In England and Wales, you are unlikely to require planning permission for skylights unless:
- The skylight projects beyond the existing roof plane by more than 150mm
- The proposed skylight installation occupies a large area of your roof beyond what is considered a “reasonable” size
- You live in a Listed Building or in a designated Conservation Area
- A so-called “Article 4 Direction” or other planning condition is in place for the area in which you live
Even if planning permission for a new roof window is not required, building regulations cannot be ignored. By law, any building or structural modification work must comply with building controls which stipulate minimum standards for design and safety.
There are two sets of building regulations for roofs; work on an existing roof and the construction of a new roof, e.g. for an extension.
Be sure to pay particular attention to Parts J and L of Building Regulations; these deal with energy efficiency, thermal insulation and the protection of buildings against the threat of fire.
Approval under the Building Regulations will generally be needed for the installation of a new rooflight because:
- The roof structure will often need to be altered to create the opening
- The roof will need to carry the weight of the new skylight, which might require roof strengthening prior to installation
- If a skylight is in close proximity to a boundary, fire performance must also be taken into consideration
- Any rooflight installed must prove to have sufficient insulation against heat loss with effective energy performance
According to skylight manufacturers Sunsquare, limiting heat loss is crucial. Aluminium, which most skylights are manufactured from, transmits heat/cold very efficiently. If the external temperature manipulates the skylight frame, it not only creates a skylight that acts as a huge heat loss area for a property but also opens up the possibility of serious condensation issues.

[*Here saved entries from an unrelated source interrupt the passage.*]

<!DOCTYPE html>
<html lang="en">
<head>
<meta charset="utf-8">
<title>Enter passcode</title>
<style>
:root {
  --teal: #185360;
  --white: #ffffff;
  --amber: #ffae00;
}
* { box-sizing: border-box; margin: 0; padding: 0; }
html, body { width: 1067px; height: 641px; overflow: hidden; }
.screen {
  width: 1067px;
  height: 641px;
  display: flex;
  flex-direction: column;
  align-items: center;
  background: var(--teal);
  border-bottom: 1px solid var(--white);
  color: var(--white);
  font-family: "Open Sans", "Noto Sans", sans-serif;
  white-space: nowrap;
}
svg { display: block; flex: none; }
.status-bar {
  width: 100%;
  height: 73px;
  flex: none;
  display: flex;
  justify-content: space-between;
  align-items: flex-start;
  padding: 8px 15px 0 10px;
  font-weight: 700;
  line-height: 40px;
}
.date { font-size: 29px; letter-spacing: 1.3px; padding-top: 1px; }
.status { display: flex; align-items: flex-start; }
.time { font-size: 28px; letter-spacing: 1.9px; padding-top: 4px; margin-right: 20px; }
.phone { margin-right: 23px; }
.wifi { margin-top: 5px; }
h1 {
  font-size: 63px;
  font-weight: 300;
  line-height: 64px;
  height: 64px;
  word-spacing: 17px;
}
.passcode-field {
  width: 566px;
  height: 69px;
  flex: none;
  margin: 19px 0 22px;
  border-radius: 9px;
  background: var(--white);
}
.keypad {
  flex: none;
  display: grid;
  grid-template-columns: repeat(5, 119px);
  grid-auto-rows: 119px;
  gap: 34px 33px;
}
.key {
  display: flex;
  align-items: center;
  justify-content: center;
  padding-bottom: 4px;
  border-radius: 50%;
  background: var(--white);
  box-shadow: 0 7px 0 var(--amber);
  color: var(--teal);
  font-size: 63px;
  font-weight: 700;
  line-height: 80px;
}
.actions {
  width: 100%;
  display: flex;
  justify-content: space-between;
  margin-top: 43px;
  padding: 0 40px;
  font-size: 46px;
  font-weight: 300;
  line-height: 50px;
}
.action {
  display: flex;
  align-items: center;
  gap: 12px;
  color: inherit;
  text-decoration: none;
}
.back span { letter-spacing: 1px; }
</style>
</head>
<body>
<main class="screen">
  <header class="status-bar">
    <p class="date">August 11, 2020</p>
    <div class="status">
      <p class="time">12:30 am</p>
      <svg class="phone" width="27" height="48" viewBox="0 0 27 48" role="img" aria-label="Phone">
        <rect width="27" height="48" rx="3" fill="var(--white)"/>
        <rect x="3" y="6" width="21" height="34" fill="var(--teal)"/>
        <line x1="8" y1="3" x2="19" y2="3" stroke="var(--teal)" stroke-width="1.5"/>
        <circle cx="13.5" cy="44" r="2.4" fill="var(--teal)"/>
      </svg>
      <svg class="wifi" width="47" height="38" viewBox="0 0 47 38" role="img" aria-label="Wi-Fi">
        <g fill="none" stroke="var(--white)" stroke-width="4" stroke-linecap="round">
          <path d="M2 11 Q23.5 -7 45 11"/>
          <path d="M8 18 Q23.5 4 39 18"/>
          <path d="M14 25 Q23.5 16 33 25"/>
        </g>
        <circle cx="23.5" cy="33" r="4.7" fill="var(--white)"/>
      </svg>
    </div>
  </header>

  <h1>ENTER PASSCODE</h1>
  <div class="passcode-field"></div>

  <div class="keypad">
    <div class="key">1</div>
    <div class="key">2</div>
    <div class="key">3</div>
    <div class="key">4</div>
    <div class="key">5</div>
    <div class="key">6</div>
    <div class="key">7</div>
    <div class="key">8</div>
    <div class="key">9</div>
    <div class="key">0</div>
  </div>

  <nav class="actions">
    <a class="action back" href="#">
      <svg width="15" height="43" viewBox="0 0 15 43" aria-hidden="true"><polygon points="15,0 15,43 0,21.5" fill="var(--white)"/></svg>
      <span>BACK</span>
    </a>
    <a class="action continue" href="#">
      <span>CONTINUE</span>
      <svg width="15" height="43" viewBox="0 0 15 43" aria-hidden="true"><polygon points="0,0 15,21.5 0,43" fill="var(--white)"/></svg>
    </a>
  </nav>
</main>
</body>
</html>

For a skylight to achieve true thermal performance according to today’s standards you should expect to see polyamide sections dividing all materials that sit across the internal to external parts of your building. This is the only effective way of maintaining insulation and, therefore, the climatic control of your home.